St. John's Lutheran
WE Cannot Climb Up to God!
Isaiah 1:10-20 New International Version (NIV)
10 Hear the word of the Lord, you rulers of Sodom; listen to the instruction of our God, you people of Gomorrah! 11 “The multitude of your sacrifices— what are they to me?” says the Lord. “I have more than enough of burnt offerings, of rams and the fat of fattened animals; I have no pleasure in the blood of bulls and lambs and goats. 12 When you come to appear before me, who has asked this of you, this trampling of my courts? 13 Stop bringing meaningless offerings! Your incense is detestable to me. New Moons, Sabbaths and convocations-I cannot bear your worthless assemblies. 14 Your New Moon feasts and your appointed festivals I hate with all my being. They have become a burden to me; I am weary of bearing them. 15 When you spread out your hands in prayer, I hide my eyes from you; even when you offer many prayers, I am not listening. Your hands are full of blood! 16 Wash and make yourselves clean. Take your evil deeds out of my sight; stop doing wrong. 17 Learn to do right; seek justice. Defend the oppressed.[a]Take up the cause of the fatherless; plead the case of the widow.
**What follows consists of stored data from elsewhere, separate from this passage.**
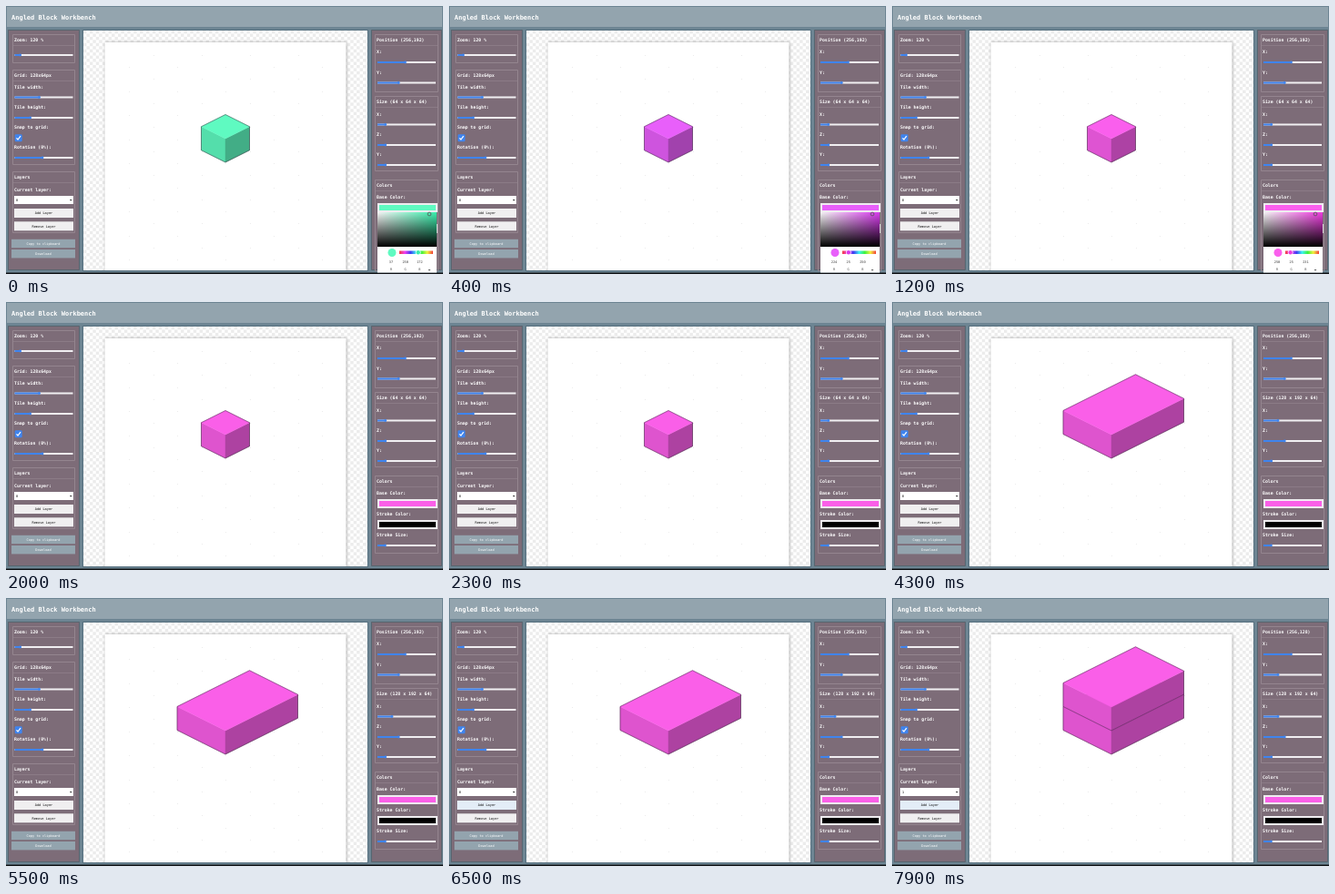
An HTML page with a canvas that plays this animation: 480 by 295 pixels, repeating every 8000 ms.

```html
<!DOCTYPE html>
<html lang="en">
<head>
<meta charset="utf-8">
<title>Angled Block Workbench</title>
<style>
  html, body { margin: 0; width: 100%; height: 100%; overflow: hidden; background: #6d8593; }
  canvas { display: block; width: 480px; height: 295px; }
</style>
</head>
<body>
<canvas id="stage" width="480" height="295"></canvas>
<script>
const ctx = document.getElementById('stage').getContext('2d');
const LOOP = 8000;
const MONO = '"DejaVu Sans Mono", "Noto Sans Mono", monospace';
const BLUE = '#3f84ee';
const UNIT = 26.5 / 64;
const CELL = 3.45;

// Each track lists [time, value]; a value holds until the next one.
const tracks = {
  hue: [[0, 158], [100, 176], [200, 212], [300, 258], [400, 293], [500, 300],
        [600, 309], [700, 302], [1000, 303], [1200, 305], [1400, 307]],
  saturation: [[0, 0.852], [400, 0.9]],
  picker: [[0, true], [1600, false]],
  z: [[0, 64], [2600, 96], [2700, 128], [2800, 160], [2900, 192]],
  x: [[0, 64], [3700, 96], [4100, 128]],
  focus: [[0, false], [6500, true]],
  layer: [[0, 0], [6700, 1]]
};

function valueAt(track, t) {
  let value = track[0][1];
  for (const [time, next] of track) if (t >= time) value = next;
  return value;
}

function hsv(h, s, v) {
  const channel = n => {
    const k = (n + h / 60) % 6;
    return Math.round(255 * v * (1 - s * Math.max(0, Math.min(k, 4 - k, 1))));
  };
  return [channel(5), channel(3), channel(1)];
}
const css = rgb => `rgb(${rgb.join(',')})`;

function rect(x, y, w, h, fill) {
  ctx.fillStyle = fill;
  ctx.fillRect(x, y, w, h);
}

function frame(x, y, w, h, color) {
  ctx.strokeStyle = color;
  ctx.lineWidth = 1;
  ctx.strokeRect(x + 0.5, y + 0.5, w - 1, h - 1);
}

function disc(x, y, r, fill) {
  ctx.fillStyle = fill;
  ctx.beginPath();
  ctx.arc(x, y, r, 0, Math.PI * 2);
  ctx.fill();
}

function write(str, x, y, font, color, align = 'left') {
  ctx.font = `${font} ${MONO}`;
  ctx.fillStyle = color;
  ctx.textAlign = align;
  ctx.textBaseline = 'middle';
  ctx.fillText(str, x, y);
}
const label = (str, x, y) => write(str, x, y, 'bold 4.85px', '#fff');
const small = (str, x, y, color, align) => write(str, x, y, '3.6px', color, align);

function polygon(points, fill, stroke, width = 0.4) {
  ctx.beginPath();
  points.forEach(([x, y]) => ctx.lineTo(x, y));
  ctx.closePath();
  if (fill) {
    ctx.fillStyle = fill;
    ctx.fill();
  }
  if (!stroke) return;
  ctx.strokeStyle = stroke;
  ctx.lineWidth = width;
  ctx.lineJoin = 'round';
  ctx.stroke();
}

function slider(x, y, share) {
  const thumb = x + 1.5 + share * 58;
  rect(x, y - 1, 64, 2, '#f1eff2');
  rect(x, y - 1, thumb - x, 2, BLUE);
  disc(thumb, y, 1.4, BLUE);
}

function button(str, x, y, w, h, fill, color) {
  rect(x, y, w, h, fill);
  small(str, x + w / 2, y + h / 2 + 0.3, color, 'center');
}

function group(title, x, y, w, h) {
  frame(x, y, w, h, '#94858f');
  rect(x, y + 12, w, 0.6, '#94858f');
  label(title, x + 2, y + 6.3);
}

function panel(x, w) {
  rect(x, 26, w, 265, '#7d6c78');
  frame(x, 26, w, 265, '#56656f');
}

function drawShell() {
  rect(0, 0, 480, 295, '#6d8593');
  rect(1, 1, 478, 22, '#93a4ae');
  write('Angled Block Workbench', 6, 13, 'bold 7px', '#fff');
  panel(2, 79);
  panel(401, 78);
  rect(0, 293.5, 480, 1.5, '#101215');
}

function drawBoard() {
  rect(84, 26, 314, 266, '#56707f');
  rect(85, 27, 312, 264, '#fff');
  ctx.save();
  ctx.beginPath();
  ctx.rect(85, 27, 312, 264);
  ctx.clip();
  for (let row = 0; row * CELL < 264; row++)
    for (let col = row % 2; col * CELL < 312; col += 2)
      rect(85 + col * CELL, 27 + row * CELL, CELL, CELL, '#ececec');
  ctx.shadowColor = 'rgba(0,0,0,0.35)';
  ctx.shadowBlur = 3;
  ctx.shadowOffsetX = 0.5;
  rect(108.5, 40, 265, 260, '#fff');
  ctx.shadowColor = 'transparent';
  for (let row = -5; row < 13; row++)
    for (let col = -4; col < 5; col++)
      if ((row + col) % 2 === 0)
        rect(Math.round(241 + col * 26.5), Math.round(120 + row * 13.25), 1, 1, '#ececec');
  ctx.restore();
}

function drawBox(x, y, z, lift, hue) {
  const sx = x * UNIT, sz = z * UNIT, h = y * 26 / 64;
  const top = 172 - lift * 26 / 64 - h;
  const front = [241, top];
  const left = [241 - sx, top - sx / 2];
  const right = [241 + sz, top - sz / 2];
  const back = [241 - sx + sz, top - (sx + sz) / 2];
  const down = ([px, py]) => [px, py + h];
  const face = (points, v) => {
    const color = css(hsv(hue, 0.62, v));
    polygon(points, color, color);
  };
  face([front, left, down(left), down(front)], 0.87);
  face([front, right, down(right), down(front)], 0.68);
  face([front, left, back, right], 0.98);
  polygon([left, back, right, down(right), down(front), down(left)],
    null, 'rgba(30,20,35,0.75)', 0.6);
}

function drawLeft(state) {
  group('Zoom: 120 %', 7, 31, 69, 32);
  slider(9.5, 54, 0.08);

  group('Grid: 128x64px', 7, 70, 69, 105);
  label('Tile width:', 9, 90);
  slider(9.5, 100.5, 0.44);
  label('Tile height:', 9, 112);
  slider(9.5, 123, 0.27);
  label('Snap to grid:', 9, 134);
  ctx.fillStyle = BLUE;
  ctx.beginPath();
  ctx.roundRect(9.7, 141.2, 8, 8, 1.2);
  ctx.fill();
  ctx.strokeStyle = '#fff';
  ctx.lineWidth = 1.2;
  ctx.beginPath();
  ctx.moveTo(11.5, 145.3);
  ctx.lineTo(13.1, 147);
  ctx.lineTo(16, 143.2);
  ctx.stroke();
  label('Rotation (0%):', 9, 156);
  slider(9.5, 167, 0.5);

  group('Layers', 7, 182, 69, 68);
  label('Current layer:', 9, 202.5);
  rect(9, 209, 65, 9, '#fff');
  small(String(state.layer), 11, 213.8, '#111');
  polygon([[70, 213], [72.4, 213], [71.2, 214.6]], '#111');
  button('Add Layer', 9, 223, 65, 10, state.focus ? '#e3edf7' : '#f0eff0', '#111');
  button('Remove Layer', 9, 237.3, 65, 10, '#f0eff0', '#111');
  button('Copy to clipboard', 6, 256.8, 70, 9.4, '#93a4ae', '#fff');
  button('Download', 6, 268, 70, 9.4, '#93a4ae', '#fff');
}

function colorInput(y, color) {
  rect(408, y, 66, 10, '#efedf0');
  rect(410, y + 2, 62, 6, color);
}

function drawRight(state) {
  group(`Position (256,${state.y})`, 405, 31, 70, 64);
  label('X:', 407, 51);
  slider(408, 62, 0.5);
  label('Y:', 407, 73.5);
  slider(408, 84.5, state.y / 512);

  group(`Size (${state.x} x ${state.z} x 64)`, 405, 99, 70, 83);
  label('X:', 407, 120);
  slider(408, 130.5, state.x / 512);
  label('Z:', 407, 142);
  slider(408, 153, state.z / 512);
  label('Y:', 407, 164);
  slider(408, 175, 64 / 512);

  group('Colors', 405, 191, 70, state.picker ? 101 : 86);
  label('Base Color:', 407, 210.5);
  colorInput(217, css(hsv(state.hue, 0.62, 0.98)));
  if (state.picker) return drawPicker(state);
  label('Stroke Color:', 407, 234);
  colorInput(240, '#000');
  label('Stroke Size:', 407, 257);
  slider(408, 268, 0.12);
}

function gradient(x0, y0, x1, y1, stops) {
  const g = ctx.createLinearGradient(x0, y0, x1, y1);
  stops.forEach((color, i) => g.addColorStop(i / (stops.length - 1), color));
  return g;
}

function drawPicker({ hue, saturation }) {
  const color = hsv(hue, saturation, 0.98);
  const soft = css(hsv(hue, 0.75, 0.93));
  rect(408, 227, 65, 66.5, '#fff');
  rect(408, 227, 65, 38, gradient(408, 0, 473, 0, ['#f4f4f4', soft]));
  rect(408, 227, 65, 38, gradient(0, 227, 0, 265, ['rgba(0,0,0,0)', '#000']));
  rect(473, 240, 1, 10, '#dcdcdc');
  ctx.strokeStyle = '#555';
  ctx.lineWidth = 0.8;
  ctx.beginPath();
  ctx.arc(465, 229, 1.9, 0, Math.PI * 2);
  ctx.stroke();

  disc(424, 271.5, 4.5, css(hsv(hue, 0.62, 0.98)));
  const hues = [360, 300, 240, 180, 120, 60, 0].map(h => css(hsv(h, 0.75, 0.95)));
  rect(432, 269.5, 37, 3.5, gradient(432, 0, 469, 0, hues));
  const mark = 432 + (360 - hue) / 360 * 37;
  disc(mark, 271.3, 2.8, '#fff');
  disc(mark, 271.3, 2.2, soft);

  color.forEach((value, i) => {
    const x = 423 + i * 15.7;
    small(String(value), x, 282, '#333', 'center');
    small('RGB'[i], x, 290.5, '#555', 'center');
  });
  polygon([[463.5, 290], [466.5, 290], [465, 291.5]], '#555');
}

function draw(t) {
  const state = {};
  for (const key in tracks) state[key] = valueAt(tracks[key], t);
  state.y = 192 - state.layer * 64;
  drawShell();
  drawBoard();
  for (let i = 0; i <= state.layer; i++)
    drawBox(state.x, 64, state.z, i * 64, state.hue);
  drawLeft(state);
  drawRight(state);
}

const start = performance.now();
function tick() {
  draw((performance.now() - start) % LOOP);
  requestAnimationFrame(tick);
}
tick();
</script>
</body>
</html>
```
18 “Come now, let us settle the matter,” says the Lord. “Though your sins are like scarlet, they shall be as white as snow; though they are red as crimson, they shall be like wool. 19 If you are willing and obedient, you will eat the good things of the land; 20 but if you resist and rebel, you will be devoured by the sword.” For the mouth of the Lord has spoken. Mon. November 30
The cross of Jesus is both a curse and a blessing. The cross is first a curse because it counts all of your good deeds as worthless rags. The prophet Isaiah compared God’s people, the Israelites to the wicked people of Sodom and Gomorrah, cities that God condemned and destroyed in Genesis 19. Every Israelite would have known the reference and been offended by this. The cross, too, offends because nothing we do will change God’s mind. We can never climb the ladder up to God. Everything we do is a “worthless rag.” (Isaiah 64:6). Yet, acceptance of that reality is our death where the curse becomes a blessing. As Pastor Tim Keller puts it: “The gospel is this: We are more sinful and flawed in ourselves than we ever dared believe, yet at the very same time we are more loved and accepted in Jesus Christ than we ever dared hope.” The cross removes all our filthy attempts to save ourselves and leaves us clothed in the free, undeserved mercy of Jesus.